BRIEF: Determine the number of lines in the data below that contain the string "reach", and respond with that number alone.

DATASET EXTRACT:

----

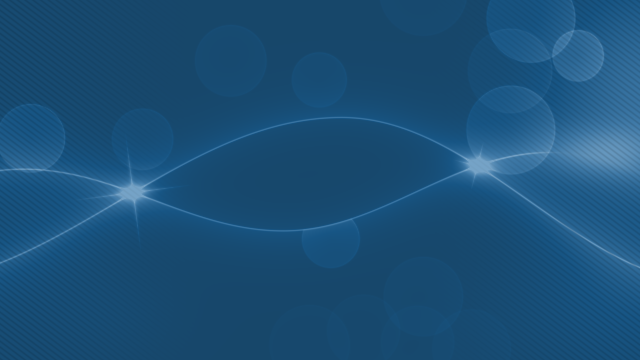
Write a WebGL 2 fragment shader that draws this background.

```glsl
#version 300 es
precision highp float;
// Blue abstract backdrop: two crossing light waves with star flares,
// translucent bokeh discs and fine diagonal stripes. Everything adds to one
// brightness value, which a blue ramp finally turns into colour.

uniform vec2 u_resolution;
out vec4 fragColor;

float hash(float n) {
    return fract(sin(n * 127.1) * 43758.5453);
}

// Soft elliptical blob of light.
float blob(vec2 p, vec2 center, vec2 size) {
    vec2 q = (p - center) / size;
    return exp(-dot(q, q));
}

// Shallow wave: a valley left of the middle, rising to both sides.
float valleyWave(float x) {
    float u = x - 0.787;
    vec2 shape = u < 0.0 ? vec2(0.0856, 4.358) : vec2(0.1088, 4.245);
    return 0.3588 + shape.x * (1.0 - cos(shape.y * u));
}

// Tall wave: a crest in the middle, falling to both sides.
float crestWave(float x) {
    float u = x - 0.949;
    return 0.442 + 0.2315 * cos(u * (u < 0.0 ? 2.542 : 3.016));
}

// Translucent disc with a thin rim that is stronger on its upper right.
float disc(vec2 p, vec2 center, float radius, float pixel) {
    vec2 q = p - center;
    float d = length(q) - radius;
    float fill = smoothstep(pixel, -pixel, d);
    float rim = exp(-abs(d + 0.002) / 0.0025) * (0.6 + 0.4 * dot(q, vec2(0.7)) / radius);
    return fill * (0.11 + 0.05 * length(q) / radius) + 0.12 * rim;
}

// Tapered spike along the x axis.
float spike(vec2 q, float reach) {
    float taper = max(1.0 - abs(q.x) / reach, 0.0);
    return taper * exp(-abs(q.y) / (0.0012 + 0.003 * taper));
}

// Four-pointed star with a glowing core.
float flare(vec2 p, vec2 center, float tilt, vec2 reach) {
    vec2 q = p - center;
    float c = cos(tilt), s = sin(tilt);
    q = vec2(c * q.x + s * q.y, c * q.y - s * q.x);
    float core = 0.45 * exp(-length(q * vec2(0.75, 1.2)) / 0.035);
    return core + 0.5 * blob(q, vec2(0.0), vec2(0.035, 0.02))
        + 0.45 * (spike(q, reach.x) + spike(q.yx, reach.y));
}

// Dark blue through azure to pale steel blue.
vec3 blueRamp(float t) {
    vec3 c = mix(vec3(0.09, 0.265, 0.395), vec3(0.09, 0.335, 0.52), clamp(t / 0.3, 0.0, 1.0));
    c = mix(c, vec3(0.25, 0.48, 0.66), clamp((t - 0.3) / 0.35, 0.0, 1.0));
    return mix(c, vec3(0.46, 0.64, 0.78), clamp((t - 0.65) / 0.35, 0.0, 1.0));
}

void main() {
    vec2 p = gl_FragCoord.xy / u_resolution.y;
    p.x *= 1.7778 * u_resolution.y / u_resolution.x;
    float pixel = 1.0 / u_resolution.y;
    float side = smoothstep(0.3, 0.85, abs(p.x - 0.87));

    // Ambient light, strongest at the right edge
    float light = 0.05 + 0.07 * side;
    light += 0.45 * blob(p, vec2(1.80, 0.74), vec2(0.26, 0.30));
    light += 0.36 * blob(p, vec2(1.68, 0.58), vec2(0.17, 0.07));
    light += 0.13 * blob(p, vec2(1.70, 0.14), vec2(0.35, 0.20));
    light += 0.06 * blob(p, vec2(0.28, 0.13), vec2(0.22, 0.14));

    // Distances to both waves, corrected for their slope
    float low = valleyWave(p.x), high = crestWave(p.x);
    float slopeLow = (valleyWave(p.x + 0.002) - low) / 0.002;
    float slopeHigh = (crestWave(p.x + 0.002) - high) / 0.002;
    float dLow = abs(p.y - low) / sqrt(1.0 + slopeLow * slopeLow);
    float dHigh = abs(p.y - high) / sqrt(1.0 + slopeHigh * slopeHigh);
    float lens = smoothstep(-0.004, 0.004, min(high - p.y, p.y - low));

    // Wave glow, dimmer inside the lens
    float width = mix(0.055, 0.075, side);
    float glow = exp(-dLow / width) * (1.0 - 0.4 * smoothstep(1.45, 1.7, p.x)) + exp(-dHigh / width);
    light += glow * mix(0.22, 0.29, side) * (1.0 - 0.45 * lens);

    // Bokeh discs: center, radius, strength
    vec4 discs[11] = vec4[11](
        vec4(0.641, 0.831, 0.100, 0.45), vec4(0.887, 0.778, 0.077, 0.55),
        vec4(0.396, 0.613, 0.086, 0.55), vec4(0.086, 0.616, 0.096, 0.95),
        vec4(1.176, 1.023, 0.123, 0.35), vec4(1.475, 0.949, 0.124, 1.10),
        vec4(1.606, 0.845, 0.072, 1.25), vec4(1.419, 0.639, 0.124, 0.90),
        vec4(1.417, 0.803, 0.118, 0.45), vec4(0.919, 0.336, 0.081, 0.80),
        vec4(1.176, 0.176, 0.111, 0.30));
    float bokeh = 0.0;
    for (int i = 0; i < 11; i++)
        bokeh += discs[i].w * disc(p, discs[i].xy, discs[i].z, pixel);

    // Faint scattered discs along the bottom
    for (float i = 0.0; i < 4.0; i++) {
        vec2 center = vec2(0.86 + 0.15 * i, 0.02 + 0.12 * hash(i + 3.0));
        bokeh += 0.2 * disc(p, center, 0.10 + 0.03 * hash(i + 8.0), pixel);
    }
    light += bokeh * (1.0 - lens);

    // Thin bright lines and the stars where they cross
    float thick = 0.0012 + 0.5 * pixel;
    float fade = 1.0 - smoothstep(1.42, 1.58, p.x);
    light += 0.36 * (exp(-pow(dLow / thick, 2.0)) * fade + exp(-pow(dHigh / thick, 2.0)));
    light += flare(p, vec2(0.370, 0.465), 0.13, vec2(0.17, 0.175));
    light += flare(p, vec2(1.326, 0.539), -0.25, vec2(0.07, 0.07));

    // Diagonal stripes, fading out toward the middle
    float stripe = 0.5 + 0.5 * sin(6.2832 * 62.0 * (0.75 * p.x + p.y));
    vec3 color = blueRamp(light) * (1.0 - 0.12 * side * stripe * stripe);
    fragColor = vec4(color, 1.0);
}
```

----

EXPECTED ANSWER: 4